[Stored data entries]
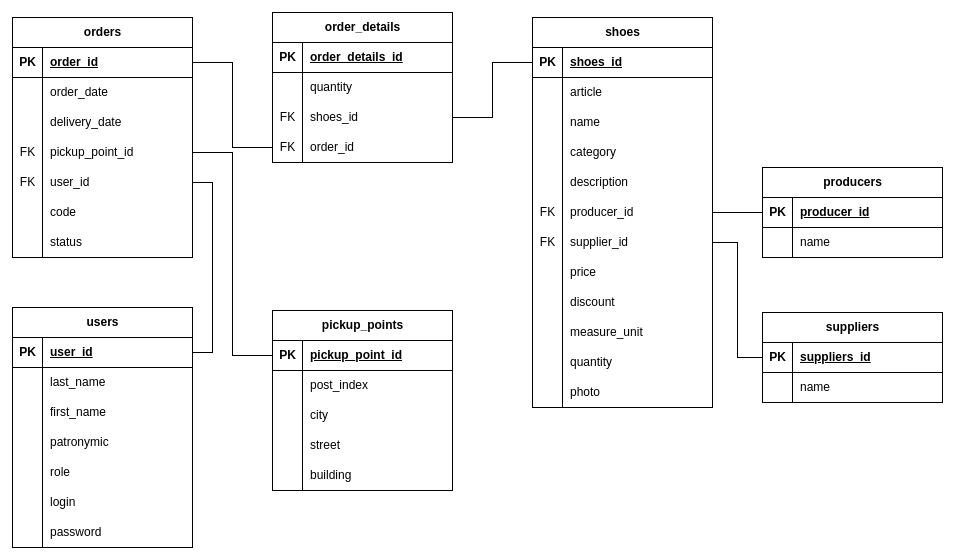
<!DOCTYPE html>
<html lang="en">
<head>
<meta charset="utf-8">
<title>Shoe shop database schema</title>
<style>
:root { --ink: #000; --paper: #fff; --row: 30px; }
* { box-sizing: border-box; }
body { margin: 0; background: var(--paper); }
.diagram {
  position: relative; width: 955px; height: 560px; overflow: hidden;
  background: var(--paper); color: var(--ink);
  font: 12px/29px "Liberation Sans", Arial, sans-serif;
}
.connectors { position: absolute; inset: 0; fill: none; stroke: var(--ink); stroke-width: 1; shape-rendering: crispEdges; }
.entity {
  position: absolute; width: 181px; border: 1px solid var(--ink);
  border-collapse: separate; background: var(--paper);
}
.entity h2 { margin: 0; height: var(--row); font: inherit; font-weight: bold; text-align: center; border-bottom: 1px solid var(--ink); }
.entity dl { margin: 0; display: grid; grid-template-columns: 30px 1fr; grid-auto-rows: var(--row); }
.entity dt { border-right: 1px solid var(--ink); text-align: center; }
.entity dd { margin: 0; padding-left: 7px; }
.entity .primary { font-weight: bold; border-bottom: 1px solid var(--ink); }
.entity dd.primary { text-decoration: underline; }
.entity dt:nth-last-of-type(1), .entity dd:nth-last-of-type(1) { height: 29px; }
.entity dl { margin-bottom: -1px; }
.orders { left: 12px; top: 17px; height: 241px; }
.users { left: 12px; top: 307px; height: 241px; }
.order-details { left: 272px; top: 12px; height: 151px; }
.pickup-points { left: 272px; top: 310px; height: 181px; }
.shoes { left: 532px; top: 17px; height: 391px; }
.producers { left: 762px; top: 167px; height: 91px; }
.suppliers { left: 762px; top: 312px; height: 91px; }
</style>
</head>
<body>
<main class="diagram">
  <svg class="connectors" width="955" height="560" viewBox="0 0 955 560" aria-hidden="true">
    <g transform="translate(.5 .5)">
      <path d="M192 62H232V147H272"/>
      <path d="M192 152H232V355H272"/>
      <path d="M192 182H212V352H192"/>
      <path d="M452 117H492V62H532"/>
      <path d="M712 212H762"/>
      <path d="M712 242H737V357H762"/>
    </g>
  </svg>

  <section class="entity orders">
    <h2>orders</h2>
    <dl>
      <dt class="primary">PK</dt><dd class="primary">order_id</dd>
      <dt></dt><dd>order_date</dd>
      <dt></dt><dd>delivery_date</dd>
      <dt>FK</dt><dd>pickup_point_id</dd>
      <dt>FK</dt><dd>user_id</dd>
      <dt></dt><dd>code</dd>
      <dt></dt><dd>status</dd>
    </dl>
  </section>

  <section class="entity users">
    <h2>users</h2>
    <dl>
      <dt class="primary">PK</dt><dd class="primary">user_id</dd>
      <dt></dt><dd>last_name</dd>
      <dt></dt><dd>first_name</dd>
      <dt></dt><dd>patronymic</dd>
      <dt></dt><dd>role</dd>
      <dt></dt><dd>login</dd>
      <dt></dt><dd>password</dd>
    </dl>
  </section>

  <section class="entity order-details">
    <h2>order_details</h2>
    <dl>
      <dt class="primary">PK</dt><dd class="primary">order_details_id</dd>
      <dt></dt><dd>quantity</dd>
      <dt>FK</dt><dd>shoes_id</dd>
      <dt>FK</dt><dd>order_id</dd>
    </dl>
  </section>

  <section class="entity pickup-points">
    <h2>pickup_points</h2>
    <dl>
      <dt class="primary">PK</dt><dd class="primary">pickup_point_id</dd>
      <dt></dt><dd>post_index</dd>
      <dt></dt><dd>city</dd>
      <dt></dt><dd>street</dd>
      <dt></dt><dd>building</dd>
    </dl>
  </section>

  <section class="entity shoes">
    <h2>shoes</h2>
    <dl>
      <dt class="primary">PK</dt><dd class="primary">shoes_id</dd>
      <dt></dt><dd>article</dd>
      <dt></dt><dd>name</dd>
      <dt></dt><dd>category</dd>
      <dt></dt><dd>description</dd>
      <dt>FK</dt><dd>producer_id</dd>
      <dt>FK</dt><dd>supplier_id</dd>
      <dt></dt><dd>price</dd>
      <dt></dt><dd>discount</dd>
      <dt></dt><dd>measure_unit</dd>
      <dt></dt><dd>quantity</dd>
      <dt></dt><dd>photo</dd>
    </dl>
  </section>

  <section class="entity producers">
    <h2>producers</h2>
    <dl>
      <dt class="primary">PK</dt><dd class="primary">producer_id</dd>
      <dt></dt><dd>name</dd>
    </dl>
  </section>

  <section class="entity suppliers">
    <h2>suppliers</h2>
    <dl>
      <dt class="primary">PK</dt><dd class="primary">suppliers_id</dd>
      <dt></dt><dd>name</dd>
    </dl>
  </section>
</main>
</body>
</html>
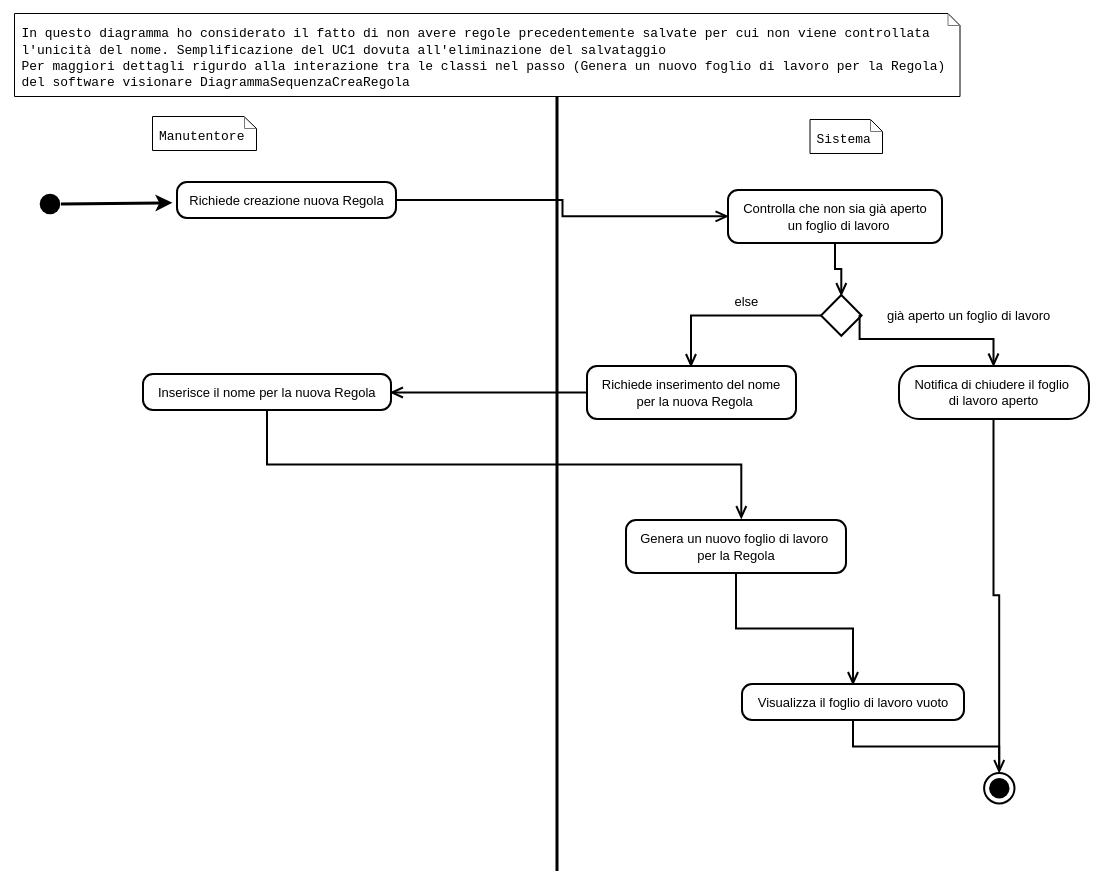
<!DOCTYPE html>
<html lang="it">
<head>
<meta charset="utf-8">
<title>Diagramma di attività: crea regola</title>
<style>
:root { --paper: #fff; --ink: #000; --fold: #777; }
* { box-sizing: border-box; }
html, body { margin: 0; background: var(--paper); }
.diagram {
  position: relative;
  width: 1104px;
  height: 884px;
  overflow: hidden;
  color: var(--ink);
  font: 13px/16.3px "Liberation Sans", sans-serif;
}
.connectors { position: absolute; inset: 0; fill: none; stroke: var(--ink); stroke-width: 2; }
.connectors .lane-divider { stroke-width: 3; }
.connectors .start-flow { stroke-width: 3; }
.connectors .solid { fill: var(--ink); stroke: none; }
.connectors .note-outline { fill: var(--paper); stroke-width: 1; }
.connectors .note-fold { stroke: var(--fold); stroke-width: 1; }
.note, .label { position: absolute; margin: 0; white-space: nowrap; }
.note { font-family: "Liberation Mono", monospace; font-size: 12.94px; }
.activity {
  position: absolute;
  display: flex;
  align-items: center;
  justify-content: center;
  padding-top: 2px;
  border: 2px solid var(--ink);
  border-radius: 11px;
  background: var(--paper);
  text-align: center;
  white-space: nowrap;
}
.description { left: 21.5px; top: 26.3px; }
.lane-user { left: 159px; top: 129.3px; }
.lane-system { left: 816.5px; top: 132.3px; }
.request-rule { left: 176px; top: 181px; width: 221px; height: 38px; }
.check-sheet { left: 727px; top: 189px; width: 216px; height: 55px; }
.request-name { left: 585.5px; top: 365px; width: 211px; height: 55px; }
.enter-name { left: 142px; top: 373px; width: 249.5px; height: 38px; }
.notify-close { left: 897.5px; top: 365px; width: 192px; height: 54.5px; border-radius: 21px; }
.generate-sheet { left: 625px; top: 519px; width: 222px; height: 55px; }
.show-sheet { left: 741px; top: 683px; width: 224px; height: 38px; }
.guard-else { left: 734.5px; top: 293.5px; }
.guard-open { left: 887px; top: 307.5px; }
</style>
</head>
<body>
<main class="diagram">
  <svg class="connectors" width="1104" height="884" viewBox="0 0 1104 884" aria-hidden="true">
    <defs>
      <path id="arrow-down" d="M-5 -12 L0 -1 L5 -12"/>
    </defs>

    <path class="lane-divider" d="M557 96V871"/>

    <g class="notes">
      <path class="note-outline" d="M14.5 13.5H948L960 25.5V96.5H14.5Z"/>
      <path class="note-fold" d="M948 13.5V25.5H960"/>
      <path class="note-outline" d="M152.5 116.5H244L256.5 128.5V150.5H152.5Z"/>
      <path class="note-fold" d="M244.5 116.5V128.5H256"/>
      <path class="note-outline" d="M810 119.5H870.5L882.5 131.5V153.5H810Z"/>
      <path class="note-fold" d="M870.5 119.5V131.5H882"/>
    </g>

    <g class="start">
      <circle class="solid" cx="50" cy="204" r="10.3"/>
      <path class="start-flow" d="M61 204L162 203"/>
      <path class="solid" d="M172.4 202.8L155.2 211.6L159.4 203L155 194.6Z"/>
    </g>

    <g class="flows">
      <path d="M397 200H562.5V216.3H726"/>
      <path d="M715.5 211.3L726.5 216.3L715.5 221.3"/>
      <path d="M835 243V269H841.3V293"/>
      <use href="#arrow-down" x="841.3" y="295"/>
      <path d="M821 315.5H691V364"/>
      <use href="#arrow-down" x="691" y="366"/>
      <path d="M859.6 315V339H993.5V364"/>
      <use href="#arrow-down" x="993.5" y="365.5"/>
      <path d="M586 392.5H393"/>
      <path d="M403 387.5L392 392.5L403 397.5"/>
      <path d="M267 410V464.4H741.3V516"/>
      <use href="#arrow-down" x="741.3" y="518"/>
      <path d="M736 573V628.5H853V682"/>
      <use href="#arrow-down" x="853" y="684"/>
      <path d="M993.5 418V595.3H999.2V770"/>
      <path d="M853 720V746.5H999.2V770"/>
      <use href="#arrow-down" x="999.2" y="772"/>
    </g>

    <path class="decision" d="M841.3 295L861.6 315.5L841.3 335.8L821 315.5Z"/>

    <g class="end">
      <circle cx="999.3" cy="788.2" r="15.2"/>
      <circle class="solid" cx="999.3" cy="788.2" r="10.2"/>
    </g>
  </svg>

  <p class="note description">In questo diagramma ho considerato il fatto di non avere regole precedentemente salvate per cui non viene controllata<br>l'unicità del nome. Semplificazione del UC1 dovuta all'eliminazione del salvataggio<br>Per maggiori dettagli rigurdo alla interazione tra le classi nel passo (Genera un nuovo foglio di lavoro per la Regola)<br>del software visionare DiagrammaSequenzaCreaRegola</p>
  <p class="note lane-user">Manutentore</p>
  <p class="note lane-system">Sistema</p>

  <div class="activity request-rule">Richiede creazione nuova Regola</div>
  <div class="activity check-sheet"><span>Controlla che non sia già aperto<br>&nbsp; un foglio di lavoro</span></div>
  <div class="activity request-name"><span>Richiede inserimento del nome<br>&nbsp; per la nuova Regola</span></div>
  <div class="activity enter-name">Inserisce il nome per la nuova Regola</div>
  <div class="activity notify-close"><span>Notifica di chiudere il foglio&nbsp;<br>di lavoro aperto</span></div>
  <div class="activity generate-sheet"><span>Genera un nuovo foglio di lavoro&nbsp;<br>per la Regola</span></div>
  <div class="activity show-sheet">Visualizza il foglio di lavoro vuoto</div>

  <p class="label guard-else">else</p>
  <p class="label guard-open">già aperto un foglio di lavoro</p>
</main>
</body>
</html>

* * *

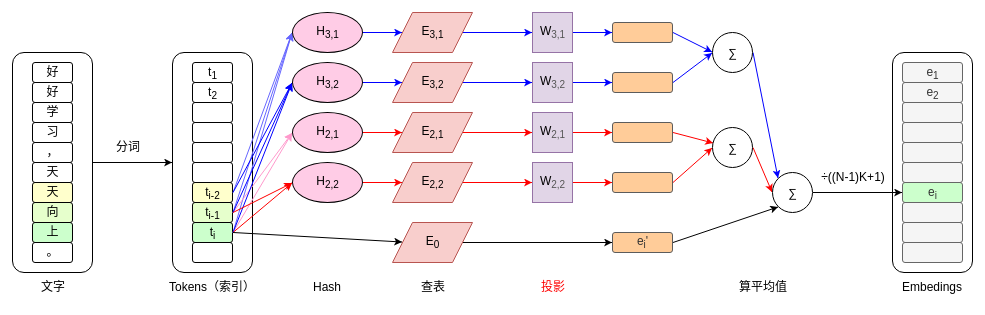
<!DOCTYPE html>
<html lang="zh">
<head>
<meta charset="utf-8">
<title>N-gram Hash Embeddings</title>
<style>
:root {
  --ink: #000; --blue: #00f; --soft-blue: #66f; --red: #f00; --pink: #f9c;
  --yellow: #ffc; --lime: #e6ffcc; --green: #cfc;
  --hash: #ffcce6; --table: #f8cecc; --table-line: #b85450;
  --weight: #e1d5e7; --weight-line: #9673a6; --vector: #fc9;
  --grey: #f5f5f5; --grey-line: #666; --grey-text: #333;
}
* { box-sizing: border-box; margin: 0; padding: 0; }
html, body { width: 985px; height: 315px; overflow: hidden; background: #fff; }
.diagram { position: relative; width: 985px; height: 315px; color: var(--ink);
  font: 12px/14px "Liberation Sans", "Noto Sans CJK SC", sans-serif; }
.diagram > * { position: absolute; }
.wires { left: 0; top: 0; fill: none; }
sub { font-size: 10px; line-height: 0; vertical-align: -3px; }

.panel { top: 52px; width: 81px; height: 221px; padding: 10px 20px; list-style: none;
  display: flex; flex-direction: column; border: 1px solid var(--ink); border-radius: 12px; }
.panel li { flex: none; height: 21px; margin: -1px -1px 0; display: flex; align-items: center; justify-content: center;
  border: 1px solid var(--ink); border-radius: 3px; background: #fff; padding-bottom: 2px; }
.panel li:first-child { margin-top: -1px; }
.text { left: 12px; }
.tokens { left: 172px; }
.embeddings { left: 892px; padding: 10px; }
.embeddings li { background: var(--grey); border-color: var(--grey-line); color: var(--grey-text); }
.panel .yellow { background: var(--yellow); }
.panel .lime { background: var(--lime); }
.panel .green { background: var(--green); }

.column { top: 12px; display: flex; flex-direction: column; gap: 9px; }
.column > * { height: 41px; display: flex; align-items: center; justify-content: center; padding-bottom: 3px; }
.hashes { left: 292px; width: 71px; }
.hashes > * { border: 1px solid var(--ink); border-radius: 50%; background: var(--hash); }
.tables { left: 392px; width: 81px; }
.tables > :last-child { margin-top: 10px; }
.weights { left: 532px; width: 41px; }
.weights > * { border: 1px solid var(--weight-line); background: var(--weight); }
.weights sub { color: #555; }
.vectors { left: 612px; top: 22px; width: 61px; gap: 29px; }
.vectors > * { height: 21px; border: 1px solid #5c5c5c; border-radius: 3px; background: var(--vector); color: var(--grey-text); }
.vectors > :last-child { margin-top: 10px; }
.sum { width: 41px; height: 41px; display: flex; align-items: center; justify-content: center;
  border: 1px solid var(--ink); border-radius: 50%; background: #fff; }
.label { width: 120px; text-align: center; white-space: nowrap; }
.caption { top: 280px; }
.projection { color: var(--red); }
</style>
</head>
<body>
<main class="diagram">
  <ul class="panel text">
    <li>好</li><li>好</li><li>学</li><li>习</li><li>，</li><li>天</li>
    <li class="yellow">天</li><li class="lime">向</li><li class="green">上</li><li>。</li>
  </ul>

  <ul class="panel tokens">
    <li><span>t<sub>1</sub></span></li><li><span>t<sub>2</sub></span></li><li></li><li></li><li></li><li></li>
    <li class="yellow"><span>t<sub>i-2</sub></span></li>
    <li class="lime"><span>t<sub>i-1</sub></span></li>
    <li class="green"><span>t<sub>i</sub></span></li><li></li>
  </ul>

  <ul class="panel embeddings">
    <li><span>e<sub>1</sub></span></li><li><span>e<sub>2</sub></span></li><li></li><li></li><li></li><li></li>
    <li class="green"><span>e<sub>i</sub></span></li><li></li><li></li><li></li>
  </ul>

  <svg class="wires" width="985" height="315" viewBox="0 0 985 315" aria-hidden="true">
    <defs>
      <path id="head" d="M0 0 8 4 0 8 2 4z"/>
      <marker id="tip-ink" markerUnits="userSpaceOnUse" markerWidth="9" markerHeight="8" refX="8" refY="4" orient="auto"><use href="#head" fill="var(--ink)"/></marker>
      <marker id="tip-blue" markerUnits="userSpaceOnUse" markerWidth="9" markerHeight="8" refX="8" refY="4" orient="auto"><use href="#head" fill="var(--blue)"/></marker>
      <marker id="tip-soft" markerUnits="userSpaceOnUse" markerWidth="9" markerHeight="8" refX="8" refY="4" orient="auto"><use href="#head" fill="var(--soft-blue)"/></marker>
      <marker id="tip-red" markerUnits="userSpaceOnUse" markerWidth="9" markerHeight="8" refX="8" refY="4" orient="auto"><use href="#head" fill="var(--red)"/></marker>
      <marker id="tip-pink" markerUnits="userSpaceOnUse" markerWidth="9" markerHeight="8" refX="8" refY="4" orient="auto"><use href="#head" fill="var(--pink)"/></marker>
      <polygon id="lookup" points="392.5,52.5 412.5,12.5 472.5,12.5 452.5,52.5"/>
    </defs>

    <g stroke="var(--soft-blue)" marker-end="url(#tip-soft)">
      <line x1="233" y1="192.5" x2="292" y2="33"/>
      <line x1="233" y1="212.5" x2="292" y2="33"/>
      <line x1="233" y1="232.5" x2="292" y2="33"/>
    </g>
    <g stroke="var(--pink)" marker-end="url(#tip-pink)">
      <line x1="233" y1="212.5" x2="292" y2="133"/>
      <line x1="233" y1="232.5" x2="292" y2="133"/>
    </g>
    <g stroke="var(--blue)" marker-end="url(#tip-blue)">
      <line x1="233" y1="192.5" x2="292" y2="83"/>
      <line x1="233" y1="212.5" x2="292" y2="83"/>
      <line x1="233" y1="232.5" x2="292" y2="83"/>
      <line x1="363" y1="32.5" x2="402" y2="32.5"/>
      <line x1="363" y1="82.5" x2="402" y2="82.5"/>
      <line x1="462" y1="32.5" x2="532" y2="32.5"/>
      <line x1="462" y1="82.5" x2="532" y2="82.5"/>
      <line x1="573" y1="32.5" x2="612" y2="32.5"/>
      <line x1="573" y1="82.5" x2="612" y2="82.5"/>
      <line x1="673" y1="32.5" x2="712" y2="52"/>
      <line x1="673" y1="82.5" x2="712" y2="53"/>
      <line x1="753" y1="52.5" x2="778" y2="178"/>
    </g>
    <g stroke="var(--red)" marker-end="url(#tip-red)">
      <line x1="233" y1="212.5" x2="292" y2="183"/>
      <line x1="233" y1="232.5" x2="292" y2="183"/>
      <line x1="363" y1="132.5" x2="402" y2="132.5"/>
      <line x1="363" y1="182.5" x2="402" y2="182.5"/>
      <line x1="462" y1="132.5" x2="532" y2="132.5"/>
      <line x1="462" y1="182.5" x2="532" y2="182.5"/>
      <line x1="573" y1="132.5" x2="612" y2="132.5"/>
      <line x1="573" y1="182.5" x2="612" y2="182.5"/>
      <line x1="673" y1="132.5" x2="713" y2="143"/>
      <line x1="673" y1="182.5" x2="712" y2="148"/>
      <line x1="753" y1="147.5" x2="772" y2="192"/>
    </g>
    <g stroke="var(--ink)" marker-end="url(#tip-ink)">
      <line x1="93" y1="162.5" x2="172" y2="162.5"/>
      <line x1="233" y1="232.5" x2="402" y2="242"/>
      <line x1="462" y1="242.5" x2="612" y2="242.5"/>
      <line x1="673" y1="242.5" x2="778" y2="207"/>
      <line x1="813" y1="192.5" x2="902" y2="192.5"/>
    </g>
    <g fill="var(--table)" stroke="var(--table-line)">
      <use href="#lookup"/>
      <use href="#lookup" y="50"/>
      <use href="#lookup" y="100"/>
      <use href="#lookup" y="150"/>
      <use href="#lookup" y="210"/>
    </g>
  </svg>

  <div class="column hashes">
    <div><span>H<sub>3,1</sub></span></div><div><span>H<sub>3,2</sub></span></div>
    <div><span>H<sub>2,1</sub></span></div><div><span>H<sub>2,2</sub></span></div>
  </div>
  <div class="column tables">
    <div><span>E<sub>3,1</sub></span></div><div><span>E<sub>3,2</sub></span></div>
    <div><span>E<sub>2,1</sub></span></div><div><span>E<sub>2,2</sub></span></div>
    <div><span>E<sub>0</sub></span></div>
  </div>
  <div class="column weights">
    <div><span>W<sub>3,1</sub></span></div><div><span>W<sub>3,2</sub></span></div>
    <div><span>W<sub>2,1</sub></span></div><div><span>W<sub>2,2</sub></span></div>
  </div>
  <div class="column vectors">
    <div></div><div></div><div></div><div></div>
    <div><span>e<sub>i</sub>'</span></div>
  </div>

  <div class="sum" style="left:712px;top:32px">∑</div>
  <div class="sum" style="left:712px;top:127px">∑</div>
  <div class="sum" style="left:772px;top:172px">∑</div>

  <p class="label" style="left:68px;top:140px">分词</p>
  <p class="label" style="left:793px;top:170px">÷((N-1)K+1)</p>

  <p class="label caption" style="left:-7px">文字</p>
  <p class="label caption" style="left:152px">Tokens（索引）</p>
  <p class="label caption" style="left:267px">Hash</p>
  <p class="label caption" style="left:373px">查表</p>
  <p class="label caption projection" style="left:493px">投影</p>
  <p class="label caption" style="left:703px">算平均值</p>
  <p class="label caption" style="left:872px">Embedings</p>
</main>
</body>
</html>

* * *

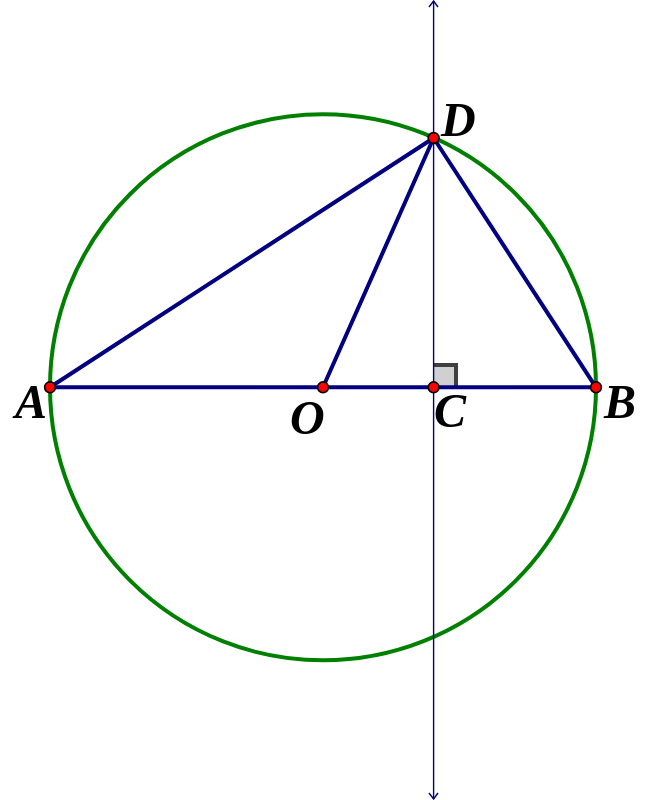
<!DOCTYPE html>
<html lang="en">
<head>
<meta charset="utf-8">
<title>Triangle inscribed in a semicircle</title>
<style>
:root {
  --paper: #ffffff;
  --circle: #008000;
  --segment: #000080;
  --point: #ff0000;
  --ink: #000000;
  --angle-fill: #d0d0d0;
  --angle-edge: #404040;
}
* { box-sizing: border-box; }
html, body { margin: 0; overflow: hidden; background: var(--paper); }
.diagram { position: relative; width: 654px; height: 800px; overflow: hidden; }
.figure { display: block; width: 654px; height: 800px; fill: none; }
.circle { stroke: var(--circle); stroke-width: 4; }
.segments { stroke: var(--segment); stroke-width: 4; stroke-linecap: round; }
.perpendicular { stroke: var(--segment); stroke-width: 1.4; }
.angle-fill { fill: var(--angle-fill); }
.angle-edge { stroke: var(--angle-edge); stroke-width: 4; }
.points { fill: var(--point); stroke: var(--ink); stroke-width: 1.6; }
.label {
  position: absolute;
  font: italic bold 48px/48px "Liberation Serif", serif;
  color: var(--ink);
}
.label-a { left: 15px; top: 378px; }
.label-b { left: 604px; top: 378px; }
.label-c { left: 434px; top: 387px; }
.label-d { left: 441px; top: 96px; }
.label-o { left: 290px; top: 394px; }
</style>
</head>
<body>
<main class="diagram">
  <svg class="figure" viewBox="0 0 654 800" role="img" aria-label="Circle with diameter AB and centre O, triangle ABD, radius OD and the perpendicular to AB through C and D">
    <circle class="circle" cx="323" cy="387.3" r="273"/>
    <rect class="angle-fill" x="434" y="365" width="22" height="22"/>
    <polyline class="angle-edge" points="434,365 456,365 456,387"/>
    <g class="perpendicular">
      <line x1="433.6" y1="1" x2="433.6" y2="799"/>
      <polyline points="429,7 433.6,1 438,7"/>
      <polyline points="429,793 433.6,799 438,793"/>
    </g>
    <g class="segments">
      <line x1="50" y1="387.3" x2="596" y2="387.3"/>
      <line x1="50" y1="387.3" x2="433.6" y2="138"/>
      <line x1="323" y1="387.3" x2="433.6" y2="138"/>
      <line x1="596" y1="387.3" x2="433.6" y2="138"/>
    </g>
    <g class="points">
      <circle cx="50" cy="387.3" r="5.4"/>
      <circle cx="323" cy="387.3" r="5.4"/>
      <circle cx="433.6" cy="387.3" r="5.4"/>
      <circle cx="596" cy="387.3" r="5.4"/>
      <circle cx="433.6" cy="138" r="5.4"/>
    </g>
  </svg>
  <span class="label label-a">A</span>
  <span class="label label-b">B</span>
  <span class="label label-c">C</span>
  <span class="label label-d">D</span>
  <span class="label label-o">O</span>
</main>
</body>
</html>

**WHAT IS EXPECTED:** Which lines of the data contain the string "projection"? Copy each of them.

**WRITTEN SOLUTION:**
.projection { color: var(--red); }
  <p class="label caption projection" style="left:493px">投影</p>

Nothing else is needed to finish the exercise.